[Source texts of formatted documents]
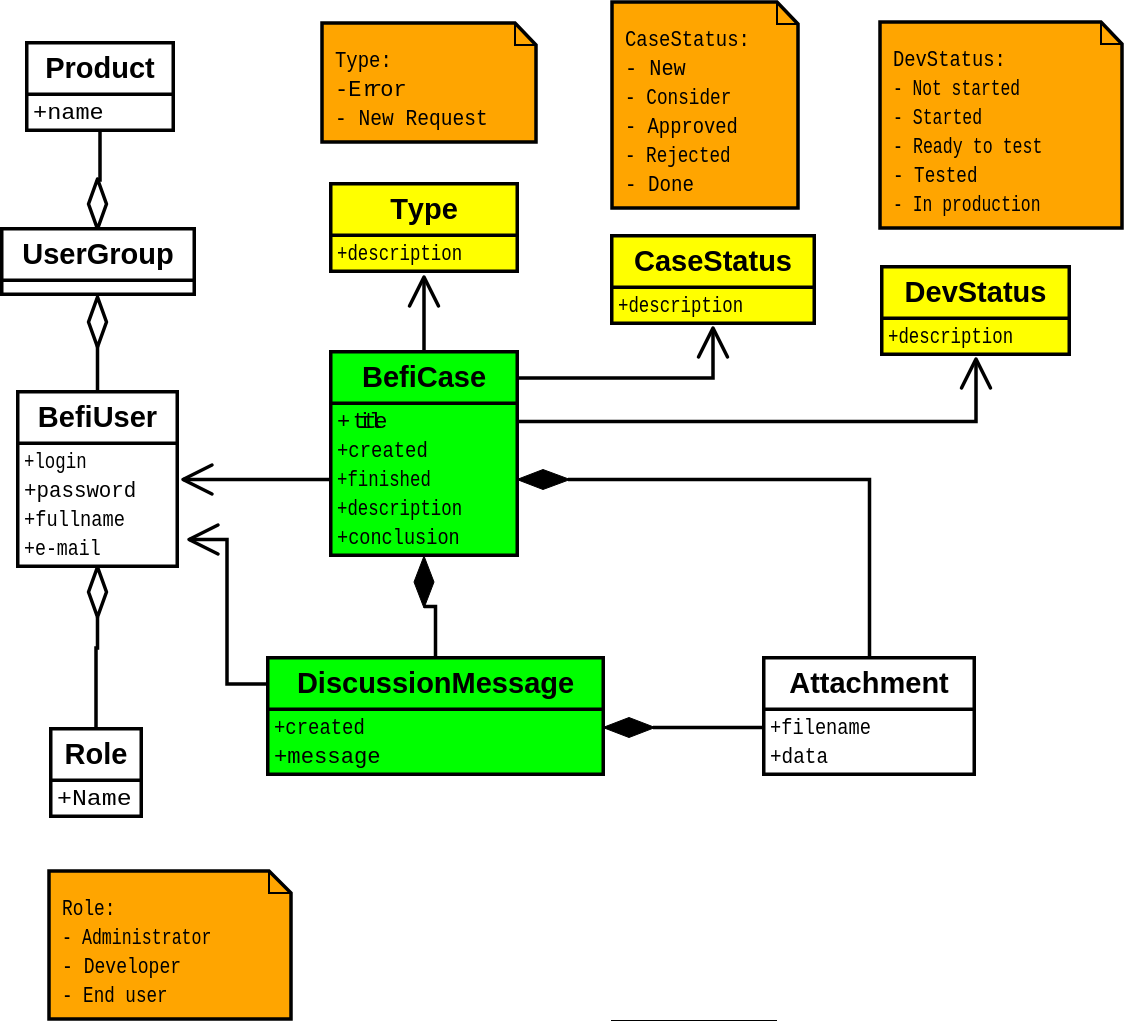
<!DOCTYPE html>
<html lang="en">
<head>
<meta charset="utf-8">
<title>Case tracking class diagram</title>
<style>
:root {
  --ink: #000;
  --paper: #fff;
  --lookup: #ff0;
  --core: #0f0;
  --note: #ffa500;
}
* { box-sizing: border-box; margin: 0; padding: 0; }
html, body { overflow: hidden; background: var(--paper); }
.diagram { position: relative; width: 1125px; height: 1021px; overflow: hidden; color: var(--ink); }
.connectors { position: absolute; left: 0; top: 0; }
.connectors, .note svg { fill: none; stroke: var(--ink); stroke-width: 3.5; }
.hollow { fill: var(--paper); stroke-linejoin: round; }
.solid { fill: var(--ink); stroke-width: 1; }
.heads { stroke-linecap: round; stroke-linejoin: round; }

.class {
  position: absolute; left: var(--x); top: var(--y); width: var(--w);
  padding: 4px; background: var(--paper); box-shadow: inset 0 0 0 3.5px var(--ink);
}
.lookup { background: var(--lookup); }
.core { background: var(--core); }
.class h2 {
  display: flex; align-items: center; justify-content: center;
  height: 51px; margin: 0 -2px; padding-bottom: 4px; box-shadow: inset 0 -3.5px 0 var(--ink);
  font: bold 29px/1 "Liberation Sans", sans-serif; font-kerning: none; white-space: nowrap;
}
ul { list-style: none; }
.class ul { min-height: 10px; padding-left: 4px; }
.class li:first-child { margin-top: 3px; }
li, .note h3 {
  height: 29px; font: 22px/29px "Liberation Mono", monospace; white-space: pre;
  transform: scaleX(var(--s, 0.79)); transform-origin: left;
}
.plus { letter-spacing: 2.5px; }
.tight { letter-spacing: -7.8px; }
.wide { letter-spacing: 1px; }
.joined { letter-spacing: -6.5px; }
.close { letter-spacing: -2px; }

.note { position: absolute; left: var(--x); top: var(--y); padding: 24px 0 0 13px; }
.note svg { position: absolute; left: 0; top: 0; overflow: visible; }
.note .sheet { fill: var(--note); }
.note .fold { stroke-width: 2; }
.note h3, .note ul { position: relative; }
</style>
</head>
<body>
<main class="diagram">
  <svg class="connectors" width="1125" height="1021" viewBox="0 0 1125 1021" aria-hidden="true">
    <defs>
      <path id="diamond" d="M0 0L9 25L0 50L-9 25Z"/>
      <path id="arrow" d="M-14.5 29L0 0L14.5 29"/>
    </defs>
    <g class="lines">
      <path d="M100 130V180H98"/>
      <path d="M97.5 346V392"/>
      <path d="M97.5 617V648H96V730"/>
      <path d="M424 352V277"/>
      <path d="M517 378H713V328"/>
      <path d="M517 421.5H976V359"/>
      <path d="M331 479.5H183"/>
      <path d="M268 684H227V539.5H189"/>
      <path d="M568 479.5H869.5V658"/>
      <path d="M424 606.5H435.5V658"/>
      <path d="M653 727.5H764"/>
      <path d="M611 1021H777" stroke-width="2"/>
    </g>
    <g class="hollow">
      <use href="#diamond" x="97.5" y="179"/>
      <use href="#diamond" x="97.5" y="297"/>
      <use href="#diamond" x="97.5" y="567"/>
    </g>
    <g class="solid">
      <path d="M424 556L434 582L424 608L414 582Z"/>
      <path d="M517 479.5L543 469.5L570 479.5L543 489.5Z"/>
      <path d="M603 727.5L629 717.5L655 727.5L629 737.5Z"/>
    </g>
    <g class="heads">
      <use href="#arrow" x="424" y="277"/>
      <use href="#arrow" x="713" y="328"/>
      <use href="#arrow" x="976" y="359"/>
      <use href="#arrow" transform="translate(183 479.5) rotate(-90)"/>
      <use href="#arrow" transform="translate(189 539.5) rotate(-90)"/>
    </g>
  </svg>

  <section class="class" style="--x:25px;--y:41px;--w:150px">
    <h2>Product</h2>
    <ul><li style="--s:1.07">+name</li></ul>
  </section>
  <section class="class" style="--x:0px;--y:227px;--w:196px">
    <h2>UserGroup</h2>
    <ul></ul>
  </section>
  <section class="class" style="--x:16px;--y:390px;--w:163px">
    <h2>BefiUser</h2>
    <ul>
      <li>+login</li>
      <li style="--s:.945">+password</li>
      <li style="--s:.85">+fullname</li>
      <li style="--s:.83">+e-mail</li>
    </ul>
  </section>
  <section class="class" style="--x:49px;--y:727px;--w:94px">
    <h2>Role</h2>
    <ul><li style="--s:1.13">+Name</li></ul>
  </section>

  <section class="class lookup" style="--x:329px;--y:182px;--w:190px">
    <h2>Type</h2>
    <ul><li>+description</li></ul>
  </section>
  <section class="class lookup" style="--x:610px;--y:234px;--w:206px">
    <h2>CaseStatus</h2>
    <ul><li>+description</li></ul>
  </section>
  <section class="class lookup" style="--x:880px;--y:265px;--w:191px">
    <h2>DevStatus</h2>
    <ul><li>+description</li></ul>
  </section>

  <section class="class core" style="--x:329px;--y:350px;--w:190px">
    <h2>BefiCase</h2>
    <ul>
      <li style="--s:1"><span class="plus">+</span><span class="tight">title</span></li>
      <li style="--s:.86">+created</li>
      <li>+finished</li>
      <li>+description</li>
      <li style="--s:.845">+conclusion</li>
    </ul>
  </section>
  <section class="class core" style="--x:266px;--y:656px;--w:339px">
    <h2>DiscussionMessage</h2>
    <ul>
      <li style="--s:.86">+created</li>
      <li style="--s:1.01">+message</li>
    </ul>
  </section>
  <section class="class" style="--x:762px;--y:656px;--w:214px">
    <h2>Attachment</h2>
    <ul>
      <li style="--s:.85">+filename</li>
      <li style="--s:.88">+data</li>
    </ul>
  </section>

  <aside class="note" style="--x:322px;--y:23px">
    <svg width="214" height="119" aria-hidden="true">
      <path class="sheet" d="M0 0H193L214 22V119H0Z"/>
      <path class="fold" d="M193 0V22H214"/>
    </svg>
    <h3 style="--s:.86">Type:</h3>
    <ul>
      <li style="--s:1">-<span class="wide">E</span><span class="joined">r</span><span class="close">r</span>or</li>
      <li style="--s:.89">- New Request</li>
    </ul>
  </aside>
  <aside class="note" style="--x:612px;--y:2px">
    <svg width="186" height="206" aria-hidden="true">
      <path class="sheet" d="M0 0H165L186 22V206H0Z"/>
      <path class="fold" d="M165 0V22H186"/>
    </svg>
    <h3 style="--s:.86">CaseStatus:</h3>
    <ul>
      <li style="--s:.92">- New</li>
      <li style="--s:.805">- Consider</li>
      <li style="--s:.855">- Approved</li>
      <li style="--s:.8">- Rejected</li>
      <li style="--s:.87">- Done</li>
    </ul>
  </aside>
  <aside class="note" style="--x:880px;--y:22px">
    <svg width="242" height="206" aria-hidden="true">
      <path class="sheet" d="M0 0H221L242 22V206H0Z"/>
      <path class="fold" d="M221 0V22H242"/>
    </svg>
    <h3 style="--s:.855">DevStatus:</h3>
    <ul>
      <li style="--s:.74">- Not started</li>
      <li style="--s:.75">- Started</li>
      <li style="--s:.755">- Ready to test</li>
      <li style="--s:.8">- Tested</li>
      <li style="--s:.745">- In production</li>
    </ul>
  </aside>
  <aside class="note" style="--x:49px;--y:871px">
    <svg width="242" height="148" aria-hidden="true">
      <path class="sheet" d="M0 0H220L242 22V148H0Z"/>
      <path class="fold" d="M220 0V22H242"/>
    </svg>
    <h3 style="--s:.81">Role:</h3>
    <ul>
      <li style="--s:.755">- Administrator</li>
      <li style="--s:.82">- Developer</li>
      <li style="--s:.8">- End user</li>
    </ul>
  </aside>
</main>
</body>
</html>
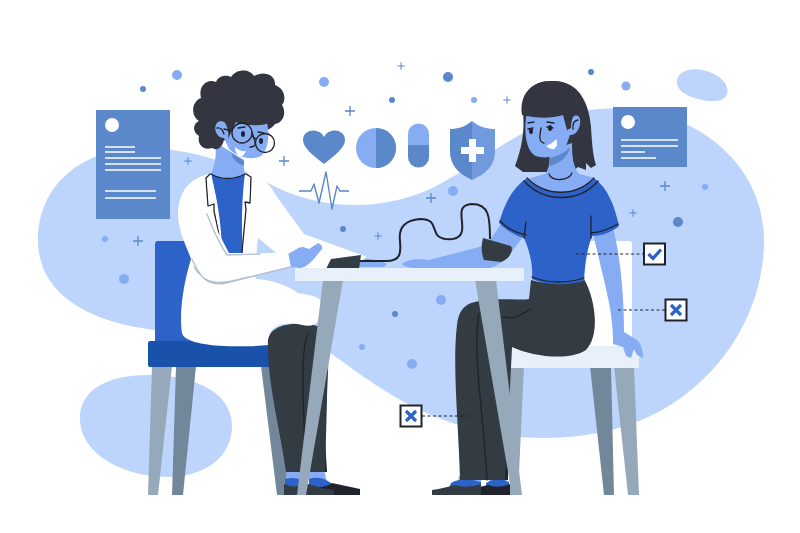
<!DOCTYPE html>
<html lang="en">
<head>
<meta charset="utf-8">
<title>Blood pressure check-up</title>
<style>
:root{--pale:#bdd5fc;--mid:#5b87cb;--skin:#86adf3;--royal:#2d62c8;--deep:#1a52ab;--ink:#333b43;--hair:#333640;--black:#20232c;--steel:#96a9ba;--slate:#72889a;--frost:#e8f0fa;--white:#fff}
html,body{margin:0;background:var(--white);overflow:hidden}
svg{display:block;width:800px;height:533px}
.pale{fill:var(--pale)}.mid{fill:var(--mid)}.skin{fill:var(--skin)}.royal{fill:var(--royal)}.deep{fill:var(--deep)}
.ink{fill:var(--ink)}.hair{fill:var(--hair)}.black{fill:var(--black)}.steel{fill:var(--steel)}.slate{fill:var(--slate)}
.frost{fill:var(--frost)}.white{fill:var(--white)}
.line{fill:none;stroke:var(--black);stroke-width:1.3;stroke-linecap:round;stroke-linejoin:round}
.fold{fill:none;stroke:#b4c2cf;stroke-width:1.4;stroke-linecap:round;stroke-linejoin:round}
.text-line{fill:none;stroke:var(--white);stroke-width:1.4}
.plus{fill:none;stroke:var(--mid);stroke-width:1.3}
.box{fill:var(--white);stroke:var(--black);stroke-width:2}
.mark{fill:none;stroke:var(--royal);stroke-width:3.2}
.leader{fill:none;stroke:var(--black);stroke-width:1.2;stroke-dasharray:3 2.5}
</style>
</head>
<body>
<svg viewBox="0 0 800 533" role="img" aria-label="A doctor measures a patient's blood pressure at a table">
<defs>
<path id="plus" class="plus" d="M-5 0H5M0-5V5"/>
<g id="cross-box"><rect class="box" x="-10.5" y="-10.5" width="21" height="21"/><path class="mark" d="M-5-5L5 5M5-5L-5 5"/></g>
</defs>

<g id="background-blobs" class="pale">
<path d="M38 240C38 188 78 152 132 149C180 146 222 158 270 184C322 212 388 212 440 184C490 157 530 118 590 110C684 98 764 158 764 240C764 312 722 376 662 410C602 444 520 444 462 426C402 408 366 378 326 350C290 326 234 336 176 332C96 327 38 298 38 240Z"/>
<path d="M80 421C78 390 108 374 152 375C198 376 232 394 232 426C232 458 204 476 170 477C122 477 82 454 80 421Z"/>
<path d="M677 80C680 67 700 67 714 74C730 82 731 96 721 100C707 104 674 96 677 80Z"/>
</g>

<g id="dots">
<g class="skin"><circle cx="177" cy="75" r="5"/><circle cx="324" cy="82" r="5"/><circle cx="474" cy="100" r="3"/><circle cx="626" cy="86" r="4.5"/><circle cx="453" cy="191" r="5"/><circle cx="705" cy="187" r="3"/><circle cx="105" cy="239" r="3"/><circle cx="124" cy="279" r="5"/><circle cx="441" cy="300" r="5"/><circle cx="362" cy="347" r="3"/><circle cx="412" cy="364" r="5"/></g>
<g class="mid"><circle cx="448" cy="77" r="5"/><circle cx="143" cy="89" r="3"/><circle cx="392" cy="100" r="3"/><circle cx="591" cy="72" r="3"/><circle cx="678" cy="222" r="5"/><circle cx="343" cy="229" r="3"/><circle cx="395" cy="314" r="3"/></g>
</g>
<g id="plus-signs">
<use href="#plus" x="350" y="111"/><use href="#plus" x="284" y="161"/><use href="#plus" x="138" y="241"/><use href="#plus" x="431" y="198"/><use href="#plus" x="665" y="186"/>
<use href="#plus" transform="translate(401 66) scale(.75)"/><use href="#plus" transform="translate(507 100) scale(.75)"/><use href="#plus" transform="translate(188 161) scale(.75)"/><use href="#plus" transform="translate(378 236) scale(.75)"/><use href="#plus" transform="translate(633 213) scale(.75)"/>
</g>

<g id="notice-left">
<rect class="mid" x="96" y="110" width="74" height="109"/><circle class="white" cx="112" cy="125" r="7"/>
<path class="text-line" d="M105 147H135M105 152H135M105 158H161M105 164H161M105 170H161M105 191H156M105 198H156"/>
</g>
<g id="notice-right">
<rect class="mid" x="613" y="107" width="74" height="60"/><circle class="white" cx="628" cy="122" r="7"/>
<path class="text-line" d="M621 140H678M621 146H678M621 152H645M621 158H656"/>
</g>

<g id="health-icons">
<path class="mid" d="M324 164C314 156 303 148 303 140C303 129 319 127 324 137C329 127 345 129 345 140C345 148 334 156 324 164Z"/>
<circle class="skin" cx="376" cy="148" r="20"/><path class="mid" d="M376 128A20 20 0 0 1 376 168Z"/>
<path class="skin" d="M408 145V134A10.5 10.5 0 0 1 429 134V145Z"/><path class="mid" d="M408 145H429V157A10.5 10.5 0 0 1 408 157Z"/>
<path class="mid" d="M472 121C465 127 458 129 450 129V152C450 165 459 174 472 180Z"/><path d="M472 121C479 127 487 129 495 129V152C495 165 486 174 472 180Z" fill="#719ade"/>
<path class="white" d="M469 139H476V147H484V154H476V162H469V154H461V147H469Z"/>
<path d="M299 191H311L314 184L319 203L326 172L332 209L337 186L340 191H349" fill="none" stroke="#5b87cb" stroke-width="1.4" stroke-linejoin="round"/>
</g>

<g id="doctor-chair">
<path class="royal" d="M155 244Q155 241 158 241H200V341H155Z"/>
<path class="slate" d="M176 366H196L183 495H172ZM261 366H281L288 495H277Z"/>
<path class="steel" d="M152 366H172L158 495H148Z"/>
<rect class="deep" x="148" y="341" width="130" height="26" rx="2"/>
</g>

<g id="patient-chair">
<path class="white" d="M580 241H629Q632 241 632 244V347H580Z"/>
<path class="slate" d="M590 366H611L614 495H604Z"/>
<path class="steel" d="M614 366H634L639 495H628ZM508 366H524L518 495H510Z"/>
<rect class="frost" x="505" y="346" width="134" height="22" rx="2"/>
</g>

<g id="doctor">
<g id="doctor-legs">
<path class="skin" d="M287 470H301L304 487H285ZM309 470H324L328 486H309Z"/>
<path class="royal" d="M285 479Q295 476 305 481V488H285ZM309 479Q320 475 331 483V488H309Z"/>
<path class="black" d="M309 485Q322 490 332 483Q346 486 360 489V495H309Z"/>
<path class="black" d="M296 350L318 330L327 472H300Z"/>
<path class="ink" d="M268 342C268 326 290 320 318 326C332 338 328 365 327 400L325 472H286C280 428 267 382 268 342Z"/>
<path class="line" d="M308 334C300 350 303 400 306 472"/>
<path class="ink" d="M284 484Q296 489 308 484Q320 488 334 490V495H284Z"/>
</g>
<g id="far-arm">
<path class="skin" d="M352 257C364 258 376 259 387 264L384 267H346Z"/>
<path class="white" d="M250 174C264 176 270 185 277 197L304 234L367 257L352 268H294L256 236Z"/>
</g>
<path id="coat" class="white" d="M212 173C190 178 179 190 178 213C178 231 186 245 191 259C183 285 179 314 182 333C186 349 250 347 268 345C266 325 284 321 302 325C316 328 322 322 321 301C318 296 305 294 298 293C286 284 270 280 256 279L257 245C261 218 268 184 250 174Z"/>
<path id="doctor-top" class="royal" d="M211 173C222 177 234 177 245 173C242 197 241 225 243 253H222C220 222 216 197 211 173Z"/>
<path id="doctor-neck" class="skin" d="M215 142L244 160C243 165 244 169 245 174C234 181 220 180 211 174C215 165 217 154 215 142Z"/>
<path class="mid" d="M231 153L244 161V166Q234 163 231 153Z"/>
<path class="line" d="M211 174C221 180 234 180 245 174M210 174L206 178L208 206L214 204L214 211L223 252M246 174L251 177L250 203L245 202L246 209L242 252"/>
<path class="white" d="M211 175L207 179L209 204L215 202V210L222 248C221 221 217 198 211 175ZM245 175L250 178L249 201L244 200Z"/>
<g id="near-arm">
<path class="skin" d="M287 254C294 252 297 247 303 247L309 249L318 243Q323 245 322 249C315 257 309 267 300 268L287 267Z"/>
<path class="white" d="M186 197C176 220 190 257 199 270C207 284 216 285 228 282L291 267L288 252L230 255L207 211Z"/>
<path class="fold" d="M192 259C200 277 207 287 226 283L290 267M207 214C213 230 221 246 227 255L260 254M194 267C210 294 234 278 256 276"/>
</g>
<g id="doctor-head">
<path class="hair" d="M212 148C203 151 197 144 199 136C191 131 194 123 199 121C190 115 192 101 201 98C198 86 207 78 216 82C219 75 227 75 231 77C237 68 250 69 254 76C264 70 276 75 275 85C284 88 287 99 282 105C287 113 283 123 275 124C269 134 228 143 224 140C222 148 217 151 212 148Z"/>
<path class="skin" d="M226 119C234 123 258 126 267 123C270 134 268 151 261 156C252 161 236 157 229 149L224 138C214 138 212 122 221 121Q225 121 228 127Z"/>
<path class="hair" d="M222 118C228 126 229 132 228 139L236 122C250 127 266 126 272 121L262 105H224Z"/>
<path class="line" d="M217 128Q222 127 224 134M238 128L245 127M258 132L264 133M252 132C254 140 259 147 250 147"/>
<g class="line"><circle cx="242" cy="133" r="10"/><circle cx="265" cy="143" r="9.5"/><path d="M252 136L256 139M232 131L224 129"/></g>
<ellipse class="black" cx="243" cy="134" rx="2" ry="3"/><ellipse class="black" cx="261" cy="141" rx="2" ry="3"/>
<path class="white" d="M235 147Q240 152 246 151Q243 158 239 156Q235 153 235 147Z"/>
</g>
</g>

<g id="patient">
<g id="cuffed-arm">
<path class="skin" d="M502 222C496 232 489 243 479 247L429 260C417 258 405 260 402 264C405 269 425 269 440 268H490C507 263 516 245 526 233Z"/>
<path class="ink" d="M483 238L511 246C514 251 509 259 501 262L484 260Q480 250 483 238Z"/>
</g>
<g id="patient-legs">
<path class="skin" d="M459 476H482L480 488H457ZM490 476H506L508 488H488Z"/>
<path class="royal" d="M451 483Q463 476 481 482V488H449ZM486 483Q498 476 509 482V488H486Z"/>
<path class="black" d="M466 490Q480 487 488 485Q498 489 510 484V495H466Z"/>
<path class="black" d="M478 330L508 335V480H474Z"/>
<path class="ink" d="M531 280C548 285 570 284 584 279C596 300 600 336 586 350C570 361 533 357 512 347C510 390 507 440 505 480H460C459 430 452 365 457 325C459 308 467 302 482 301C501 297 520 301 529 299Z"/>
<path class="line" d="M479 314C472 350 484 420 487 480M503 317C516 320 522 314 531 309"/>
<path class="ink" d="M432 490Q445 488 454 485Q467 489 481 484V495H432Z"/>
</g>
<path id="resting-arm" class="skin" d="M592 228L612 224C620 252 624 295 624 332L637 340C642 345 643 352 643 358L637 355L634 349L631 358L626 356L623 347L613 344C614 310 602 276 592 228Z"/>
<g id="patient-hair-back">
<path class="hair" d="M523 112C520 94 532 81 552 81C578 80 589 102 591 127C592 144 593 156 596 165L591 168L586 163V170L578 167L572 172H523L515 166C521 150 525 133 523 112Z"/>
</g>
<path id="patient-shirt" class="royal" d="M527 178C512 188 504 205 499 223C507 231 516 236 524 238C530 252 533 265 532 279C547 286 570 285 584 281C585 263 587 250 592 236C602 236 612 232 619 226C615 207 608 188 594 178C572 194 546 194 527 178Z"/>
<path class="skin" d="M549 151L572 143C572 157 573 166 579 174L595 178C577 197 543 196 527 179L545 174C550 168 550 160 549 151Z"/>
<path class="mid" d="M549 158Q562 156 570 147Q568 160 550 166Z"/>
<path class="line" d="M549 174C552 182 569 181 572 173M527 178C546 197 576 197 594 178M524 181C544 203 579 203 598 181M500 221C508 230 517 233 526 235M591 233Q604 232 618 224M532 277C549 284 569 283 584 278M526 222L524 238M591 216V238"/>
<g id="patient-head">
<path class="skin" d="M527 113C524 126 525 144 531 152C538 161 556 158 565 149L570 135C580 136 584 116 576 115Q571 115 569 121L562 109H530Z"/>
<path class="hair" d="M522 115C519 94 532 81 551 81C571 80 583 94 586 120L579 116Q571 112 571 128L567 130L563 115C550 119 535 118 522 115Z"/>
<path class="line" d="M578 120Q572 121 573 129M528 123L534 122M547 122L554 123M541 128C540 135 538 142 544 143M528 129L533 128M547 127L553 128"/>
<ellipse class="black" cx="531" cy="131" rx="2" ry="3"/><ellipse class="black" cx="550" cy="128" rx="2" ry="3"/>
<path class="white" d="M546 146Q552 144 556 139Q559 145 554 149Q550 150 546 146Z"/>
</g>
</g>

<g id="pressure-monitor">
<path d="M358 261H386C401 261 401 253 400 241C398 226 407 220 420 219C437 219 432 230 438 236C445 241 460 241 462 231C464 219 455 205 472 204C489 204 490 217 490 239" fill="none" stroke="#20232c" stroke-width="2"/>
<path class="ink" d="M331 259L361 255L359 269H326Z"/>
</g>

<g id="table">
<path class="steel" d="M323 280H343L306 495H297ZM475 280H496L522 495H512Z"/>
<rect class="frost" x="295" y="268" width="229" height="13" rx="1"/>
</g>

<g id="checkboxes">
<path class="leader" d="M576 254H643M618 310H665M422 416H470"/>
<rect class="box" x="644" y="243.5" width="21" height="21"/><path class="mark" d="M648.5 254L653 258.5L661 249.5"/>
<use href="#cross-box" x="676" y="310"/>
<use href="#cross-box" x="411" y="416"/>
</g>
</svg>
</body>
</html>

» Task details
From the data above, copy every line where "background" appears.

» Response box
html, body { overflow: hidden; background: var(--paper); }
  padding: 4px; background: var(--paper); box-shadow: inset 0 0 0 3.5px var(--ink);
.lookup { background: var(--lookup); }
.core { background: var(--core); }
html,body{margin:0;background:var(--white);overflow:hidden}
<g id="background-blobs" class="pale">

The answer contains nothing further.